In the Dominican Republic, the contractual relations between the parties intervening in any distribution agreement between a foreign licensor and a local distributor/importer are under the scope of Law 173, enacted in 1966 and subsequently amended, which establishes extraordinary protection for the local distributor/importer of foreign services and products.
The object of this law is to prevent the foreign licensor from terminating a distribution contract without liability after the local distributor has created a market for the products and/or services of the foreign licensor.
Foreign companies must be alerted to the consequences if the distributor should fulfill the formalities of the Law and benefit from its highly protective provisions.
The local distributor, in order to qualify for the benefits of the Law, must necessarily register the distribution contract with the Central Bank of the Dominican Republic within sixty (60) days following its signature or renewal. A letter or document from the foreign licensor indicating the status of the local distributor may be construed as being sufficient for the purposes of registration.
Law 173 is a “public order” statute. This means that its provisions prevail over any contractual clause that contradicts, modifies or restricts its provisions. In that same vein, the following contractual clauses, among others, are at variance with Law 173 and thus would be non-enforceable by a Dominican Court:
1) Waiver by the local distributor of its rights to register and obtain Law 173 benefits.
2) Setting applicable law and legal jurisdiction different from Dominican legislation and courts.

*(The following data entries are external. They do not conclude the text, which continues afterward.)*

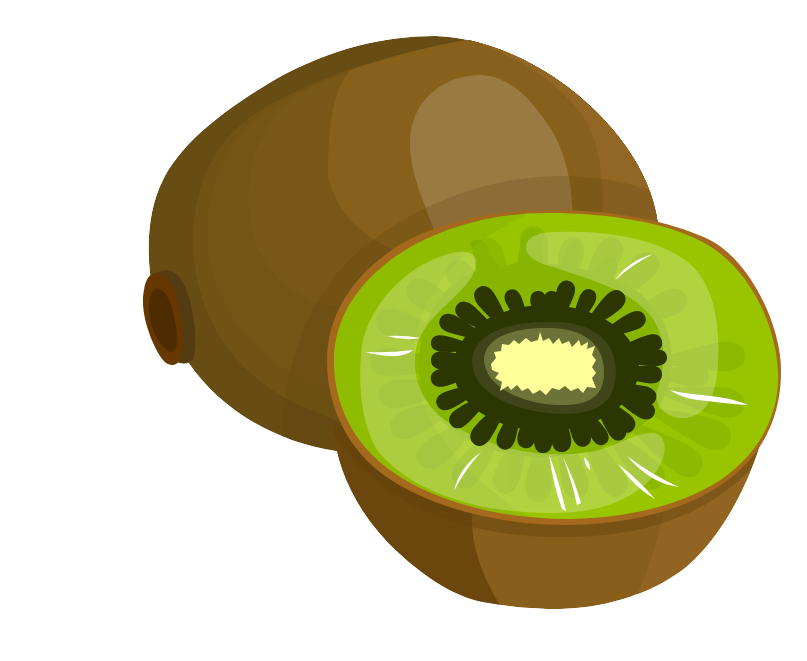
<!DOCTYPE html>
<html lang="en">
<head>
<meta charset="utf-8">
<title>Kiwi fruit</title>
<style>
:root{--paper:#fff;--skin:#87601b;--skin-light:#926724;--skin-mid:#795716;--skin-dark:#715315;--skin-deep:#674c13;--shine:#9b7a42;--stem:#663800;--stem-core:#4d2c02;--rim:#a4691c;--cup:#875f1a;--cup-dark:#6c470d;--cup-light:#916521;--flesh:#99c400;--flesh-dark:#6f9f00;--seed:#2b3600;--core-edge:#3f4519;--core-ring:#6c7338;--core:#ffff99}
html,body{margin:0;background:var(--paper);overflow:hidden}
svg{display:block;width:807px;height:661px}
</style>
</head>
<body>
<svg viewBox="0 0 807 661" role="img" aria-label="A whole kiwi fruit behind a kiwi cut in half">
<defs>
<path id="whole-outline" d="M150 274C146 235 151 205 162 182C180 143 225 109 276 79C330 49 383 36 435 36C480 37 530 58 569 88C618 126 656 178 659 235L640 450L336 451C270 441 218 406 188 362Z"/>
<path id="cup-outline" d="M333 425C337 478 365 522 399 553C428 580 457 597 483 602C509 607 535 609 560 609C612 608 657 590 686 567C724 534 752 480 767 420Z"/>
<path id="flesh-outline" d="M334 361C334 312 366 272 414 245C456 223 501 213 548 213C611 213 671 223 708 245C748 269 776 322 778 372C780 414 760 452 722 479C681 506 627 518 568 519C503 519 434 502 390 470C354 444 334 405 334 361Z"/>
<path id="seed-shape" d="M0 0C0-7-7-9-14-8C-27-7-42-2-60 0C-42 2-27 7-14 8C-7 9 0 7 0 0Z"/>
<clipPath id="whole-clip"><use href="#whole-outline"/></clipPath>
<clipPath id="cup-clip"><use href="#cup-outline"/></clipPath>
<clipPath id="flesh-clip"><use href="#flesh-outline"/></clipPath>
</defs>

<g id="whole-kiwi">
<g clip-path="url(#whole-clip)">
<use href="#whole-outline" fill="var(--skin-deep)"/>
<path fill="var(--skin-dark)" d="M472 39C390 53 300 80 245 121C211 148 193 190 193 240C193 315 235 380 310 410L360 430L700 320L680 30Z"/>
<path fill="#745516" d="M472 39C390 53 310 80 259 114C224 145 207 190 207 234C208 300 250 360 320 387L700 320L680 30Z"/>
<path fill="var(--skin-mid)" d="M472 39C400 53 338 73 290 98C262 125 248 160 248 200C249 255 280 295 328 305L700 320L680 30Z"/>
<path fill="var(--skin)" d="M472 39C430 46 388 57 350 70C333 93 328 117 328 178C338 213 362 237 392 249L700 320L680 30Z"/>
<path fill="var(--skin-light)" d="M466 38C517 55 566 87 587 122C601 148 605 185 602 240L700 300V20Z"/>
<path fill="var(--shine)" d="M437 240C430 212 410 180 410 143C410 102 441 75 482 75C512 77 532 101 549 126C566 152 573 185 573 225Z"/>
<path fill="#5c430f" opacity=".22" d="M282 470C277 385 302 301 358 252C415 204 487 177 558 176C598 176 635 183 664 196V470Z"/>
</g>
<g id="stem-end">
<path fill="#533c12" d="M157 273C171 265 181 275 187 292C195 314 198 345 193 359Q188 366 176 362Z"/>
<path fill="var(--stem)" d="M144 290C146 275 154 269 163 275C174 282 179 300 181 319C184 337 184 350 180 360C175 368 166 366 160 356C148 336 140 309 144 290Z"/>
<path fill="var(--stem-core)" d="M149 304C150 290 156 285 163 291C171 299 174 313 176 327C178 341 178 350 171 352C158 347 147 322 149 304Z"/>
</g>
</g>

<g id="half-kiwi">
<g clip-path="url(#cup-clip)">
<use href="#cup-outline" fill="var(--cup)"/>
<path fill="var(--cup-dark)" d="M320 400H472V520C472 552 486 583 502 608H320Z"/>
<path fill="var(--cup-light)" d="M800 400L664 510C657 543 648 572 634 602H800Z"/>
<path fill="#5f3f0b" opacity=".4" d="M320 410C360 500 458 537 560 537C650 538 724 512 775 440V400H320Z"/>
</g>
<path id="rim" fill="var(--rim)" d="M327 361C327 309 360 266 410 239C454 218 503 210 550 210C613 210 668 220 710 240C752 262 782 329 781 372C781 418 762 456 724 483C681 512 628 524 568 525C499 525 431 508 385 476C348 449 327 408 327 361Z"/>
<use href="#flesh-outline" fill="var(--flesh)"/>
<g clip-path="url(#flesh-clip)">
<path fill="#88b500" opacity=".5" d="M330 200H560C480 230 420 280 414 350C412 420 460 470 530 519H330Z"/>
<g id="flesh-rays" fill="var(--flesh-dark)" opacity=".42">
<g opacity=".65">
<use href="#seed-shape" transform="translate(745 355) rotate(-4) scale(1.8)"/>
<use href="#seed-shape" transform="translate(709 377) rotate(3) scale(1.3)"/>
<use href="#seed-shape" transform="translate(686 296) rotate(-23) scale(1.6)"/>
<use href="#seed-shape" transform="translate(656 256) rotate(-43) scale(1.6)"/>
<use href="#seed-shape" transform="translate(617 239) rotate(-60) scale(1.6)"/>
<use href="#seed-shape" transform="translate(575 238) rotate(-77) scale(1.5)"/>
<use href="#seed-shape" transform="translate(532 226) rotate(-96) scale(1.7)"/>
<use href="#seed-shape" transform="translate(484 239) rotate(-112) scale(1.6)"/>
<use href="#seed-shape" transform="translate(450 263) rotate(-131) scale(1.6)"/>
<use href="#seed-shape" transform="translate(409 284) rotate(-146) scale(1.7)"/>
<use href="#seed-shape" transform="translate(377 318) rotate(-163) scale(1.7)"/>
<use href="#seed-shape" transform="translate(370 361) rotate(-177) scale(1.7)"/>
<use href="#seed-shape" transform="translate(379 397) rotate(171) scale(1.7)"/>
<use href="#seed-shape" transform="translate(391 431) rotate(157) scale(1.7)"/>
<use href="#seed-shape" transform="translate(420 464) rotate(142) scale(1.7)"/>
<use href="#seed-shape" transform="translate(457 486) rotate(126) scale(1.7)"/>
<use href="#seed-shape" transform="translate(501 493) rotate(110) scale(1.6)"/>
<use href="#seed-shape" transform="translate(537 502) rotate(95) scale(1.6)"/>
<use href="#seed-shape" transform="translate(579 498) rotate(76) scale(1.6)"/>
<use href="#seed-shape" transform="translate(622 495) rotate(59) scale(1.6)"/>
<use href="#seed-shape" transform="translate(661 486) rotate(46) scale(1.7)"/>
<use href="#seed-shape" transform="translate(700 471) rotate(34) scale(1.8)"/>
<use href="#seed-shape" transform="translate(730 441) rotate(21) scale(1.8)"/>
<use href="#seed-shape" transform="translate(744 406) rotate(10) scale(1.8)"/>
</g>
<path d="M419 358C424 310 449 280 477 271L470 242Q484 234 491 254L500 268L518 262Q521 226 533 228Q544 235 542 263L561 265Q568 234 579 244Q583 252 575 268L594 271Q605 250 616 260Q620 267 613 278C650 293 671 322 672 359C673 425 608 455 546 457C470 458 413 415 419 358Z"/>
</g>
<g id="gloss" fill="#fff" opacity=".25">
<path d="M476 263C477 252 464 249 448 254C404 267 370 305 362 345C358 381 360 421 377 450C411 492 478 514 555 513C614 513 656 488 664 454C667 440 660 432 651 433C630 434 616 448 590 452C546 459 498 450 462 430C429 414 413 388 415 357C418 312 473 296 476 263Z"/>
<path d="M526 247C527 236 540 232 557 232C608 230 659 239 689 263C715 285 720 327 718 362C717 393 708 415 686 418C669 419 654 409 657 391C665 368 668 340 651 316C629 289 588 279 553 267C536 263 526 256 526 247Z"/>
</g>
</g>

<g id="seeds" fill="var(--seed)">
<ellipse cx="546" cy="368" rx="93" ry="63"/>
<use href="#seed-shape" transform="translate(431 342) rotate(-172)"/>
<use href="#seed-shape" transform="translate(440 319) rotate(-157) scale(1.1)"/>
<use href="#seed-shape" transform="translate(457 305) rotate(-144) scale(1.1)"/>
<use href="#seed-shape" transform="translate(478 288) rotate(-126) scale(1.2)"/>
<use href="#seed-shape" transform="translate(509 290) rotate(-115)"/>
<use href="#seed-shape" transform="translate(537 291) rotate(-99)"/>
<use href="#seed-shape" transform="translate(552 291) rotate(-88)"/>
<use href="#seed-shape" transform="translate(569 281) rotate(-73) scale(1.1)"/>
<use href="#seed-shape" transform="translate(592 290) rotate(-64)"/>
<use href="#seed-shape" transform="translate(623 293) rotate(-43) scale(1.2)"/>
<use href="#seed-shape" transform="translate(645 316) rotate(-24) scale(1.1)"/>
<use href="#seed-shape" transform="translate(662 341) rotate(-13) scale(1.1)"/>
<use href="#seed-shape" transform="translate(667 357) rotate(-4)"/>
<use href="#seed-shape" transform="translate(662 375) rotate(3) scale(1.1)"/>
<use href="#seed-shape" transform="translate(656 399) rotate(17) scale(1.1)"/>
<use href="#seed-shape" transform="translate(654 415) rotate(28) scale(1.1)"/>
<use href="#seed-shape" transform="translate(633 430) rotate(43) scale(1.1)"/>
<use href="#seed-shape" transform="translate(623 439) rotate(53)"/>
<use href="#seed-shape" transform="translate(605 444) rotate(58)"/>
<use href="#seed-shape" transform="translate(586 446) rotate(66) scale(1.1)"/>
<use href="#seed-shape" transform="translate(563 452) rotate(82) scale(1.2)"/>
<use href="#seed-shape" transform="translate(543 453) rotate(91) scale(1.1)"/>
<use href="#seed-shape" transform="translate(524 448) rotate(103) scale(1.1)"/>
<use href="#seed-shape" transform="translate(502 449) rotate(111) scale(1.1)"/>
<use href="#seed-shape" transform="translate(474 444) rotate(127) scale(1.2)"/>
<use href="#seed-shape" transform="translate(451 425) rotate(142) scale(1.1)"/>
<use href="#seed-shape" transform="translate(437 405) rotate(157) scale(1.1)"/>
<use href="#seed-shape" transform="translate(431 380) rotate(168) scale(1.1)"/>
<use href="#seed-shape" transform="translate(431 360) rotate(-178) scale(1.1)"/>
</g>
<g id="core">
<path fill="var(--core-edge)" d="M472 361C473 336 503 322 545 322C587 320 615 337 616 370C616 400 601 414 564 414C512 413 471 391 472 361Z"/>
<path fill="var(--core-ring)" d="M484 359C485 338 512 328 546 328C582 327 603 343 604 370C605 396 590 405 560 405C517 404 484 384 484 359Z"/>
<path fill="var(--core)" d="M491 364L496 358L494 352L501 351L502 344L509 345L514 340L519 344L526 338L531 342L538 340L540 332L543 341L549 338L553 344L559 338L562 344L569 341L572 347L579 340L581 346L588 342L587 349L595 346L592 355L596 360L592 367L596 373L592 378L596 388L587 387L583 393L578 388L571 391L565 386L559 390L552 388L546 395L540 390L533 394L528 388L522 391L517 385L511 390L508 386L500 391L502 382L495 378L499 373L492 370Z"/>
</g>
<g id="sparkles" fill="#fff">
<path d="M615 280Q628 261 653 254Q633 264 615 280Z"/>
<path d="M387 336Q404 335 421 338Q404 341 387 336Z"/>
<path d="M365 352Q390 353 413 350Q405 357 390 356Q376 355 365 352Z"/>
<path d="M670 390C690 396 724 394 748 405Q730 404 708 401C692 400 680 397 670 390Z"/>
<path d="M481 452Q464 471 454 491Q459 468 481 452Z"/>
<path d="M549 454Q559 481 566 511L562 509Q553 484 549 454Z"/>
<path d="M563 457Q575 481 581 503L577 505Q572 482 563 457Z"/>
<path d="M584 457Q591 463 590 470Q585 467 584 457Z"/>
<path d="M618 464Q638 479 655 499Q636 489 618 464Z"/>
<path d="M627 456Q652 475 679 487Q651 484 627 456Z"/>
</g>
</g>
</svg>
</body>
</html>
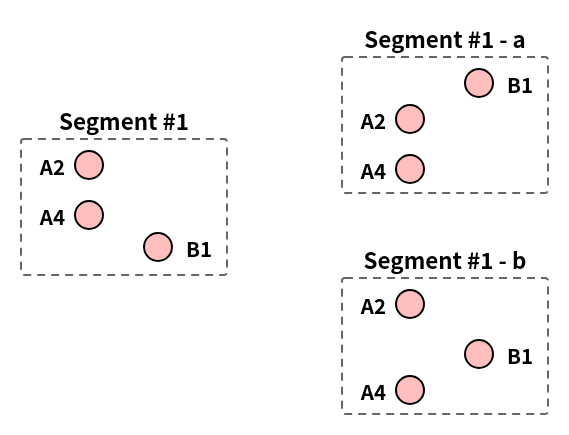
<!DOCTYPE html>
<html lang="en">
<head>
<meta charset="utf-8">
<title>Segment #1 variants</title>
<style>
  :root {
    --paper: #ffffff;
    --ink: #000000;
    --frame: #666666;
    --node: #ffbfbf;
  }
  * { box-sizing: border-box; margin: 0; padding: 0; }
  html, body { width: 569px; height: 435px; overflow: hidden; background: var(--paper); }
  .diagram {
    position: relative;
    width: 569px;
    height: 435px;
    color: var(--ink);
    font-family: "Noto Sans CJK JP", "Noto Sans", sans-serif;
    font-weight: 700;
  }
  .segment { position: absolute; width: 206px; height: 136px; }
  .segment-main { left: 21px; top: 139px; }
  .segment-a { left: 342px; top: 57px; }
  .segment-b { left: 342px; top: 278px; }
  .segment h2 {
    position: absolute;
    left: 0;
    top: -34px;
    width: 100%;
    font-size: 22.4px;
    line-height: 30px;
    text-align: center;
    white-space: nowrap;
  }
  .frame { position: absolute; left: 0; top: 0; overflow: visible; }
  .frame rect { fill: none; stroke: var(--frame); stroke-width: 2; stroke-dasharray: 8 6; }
  .node {
    position: absolute;
    left: 53px;
    top: calc(var(--y) - 15px);
    width: 30px;
    height: 30px;
    border: 2px solid var(--ink);
    border-radius: 50%;
    background: var(--node);
  }
  .node span {
    position: absolute;
    top: -1px;
    right: 37px;
    font-size: 20.5px;
    line-height: 30px;
    white-space: nowrap;
  }
  .node-b { left: 122px; }
  .node-b span { right: auto; left: 41px; }
</style>
</head>
<body>
<main class="diagram">
  <section class="segment segment-main">
    <h2>Segment #1</h2>
    <svg class="frame" width="206" height="136" aria-hidden="true"><rect width="206" height="136" rx="3"/></svg>
    <div class="node" style="--y: 26px"><span>A2</span></div>
    <div class="node" style="--y: 76px"><span>A4</span></div>
    <div class="node node-b" style="--y: 108px"><span>B1</span></div>
  </section>

  <section class="segment segment-a">
    <h2>Segment #1 - a</h2>
    <svg class="frame" width="206" height="136" aria-hidden="true"><rect width="206" height="136" rx="3"/></svg>
    <div class="node node-b" style="--y: 26px"><span>B1</span></div>
    <div class="node" style="--y: 62px"><span>A2</span></div>
    <div class="node" style="--y: 112px"><span>A4</span></div>
  </section>

  <section class="segment segment-b">
    <h2>Segment #1 - b</h2>
    <svg class="frame" width="206" height="136" aria-hidden="true"><rect width="206" height="136" rx="3"/></svg>
    <div class="node" style="--y: 26px"><span>A2</span></div>
    <div class="node node-b" style="--y: 76px"><span>B1</span></div>
    <div class="node" style="--y: 112px"><span>A4</span></div>
  </section>
</main>
</body>
</html>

3) Most termination mechanisms. Law 173 establishes that the distributor contract can only be terminated without incurring in liability by the foreign licensor in the event of “just cause”. In accordance with the highly protective nature of the law itself, Dominican courts are consistently reluctant to admit the existence of “just cause”. The foreign licensor’s refusal to renew the contract upon the expiration of the original term could be and has been used to invoke suits for damages and losses, alleging effective termination without just cause.
In the event the foreign licensor is found to be in violation of the Law 173 rights of its distributor, especially with respect to termination without “just cause”, the potential indemnities are considerable. The Law provides for the following:
a) All the losses the Licensee has experienced due to the personal efforts it has exerted to the exclusive benefit of the business of which it is deprived, including disbursements for the payment of indemnities foreseen by labor laws;
b) The current value of that which is invested for the acquisition or leasing and conditioning premises, equipment, installations, furnishings and utensils to the degree that they may be solely usable for the business of which it is deprived;
c) The value of the promotion activities of the services developed by reason of the commercial prestige of the Agent, the merchandise or products, spare parts, parts, accessories and utensils it may have in stock and the sale, rental or exploitation of which it ceases to benefit from, which value shall be determined by the cost of purchasing and transportation to the establishment, plus the duties, taxes, fees and expenses which such objects may have caused until they were in its possession and any others; and
d) The amount of gross profits obtained by the Licensee in the sale of merchandise or products or services during the last five years or, if fewer than five, five times the annual average of the amount of the gross profits obtained during the past years, however many they may be. in the event that the Licensee should have represented the Licensor during more than five years, it must pay, in addition, the amount resulting from multiplying the number of years in excess of five by one-tenth of the average gross benefits it may have obtained during the past five years of the representation.
Due to the process of economic globalization, Law 173 has been considered as limiting competition on the Dominican market; therefore, it has been amended by Law 424-06, enacted in 2006, which implements the Dominican Republic-Central America Free Trade Agreement (DR-CAFTA).
According to this amendment, for all distribution contracts executed after the entry into force of the DR-CAFTA, that is, March 1st 2007, where one of the parties is a United States supplier, the dispositions of Law 173 shall not be applicable, unless the contract specifies that it is governed by the provisions of the aforementioned Law; and in such case, the following dispositions of Law 173 shall not apply:
1. Characteristic of “public order”; as a consequence, the contract’s termination by expiration when the foreign licensor’s refuses to renew it shall not be considered as termination without just cause; in like manner, any differences that would arise from the contract could be resolved by arbitration, and the parties are allowed to establish the mechanism and forum for such purpose.
2. Estatutory formula for calculating indemnities; as a consequense, all indemnities shall be ruled by any indemnity clause or non-indemnity clause included in the distribution contract. In case the contract did not include any clause regarding indemnity, it shall be calculated based in the actual economic damages.
I usually advise foreign companies, in order to try to prevent their local distributors from obtaining Law 173 protection, to create a local Dominican subsidiary and formalize an exclusive distribution contract between the parent company and the subsidiary. This is then filed with the Central Bank. The local subsidiary sub-contracts the distribution services to local sub-distributors, who are not eligible for Law 173 benefits. The Dominican subsidiary acts as a coordinator in the country for the execution of the sub-distribution contracts.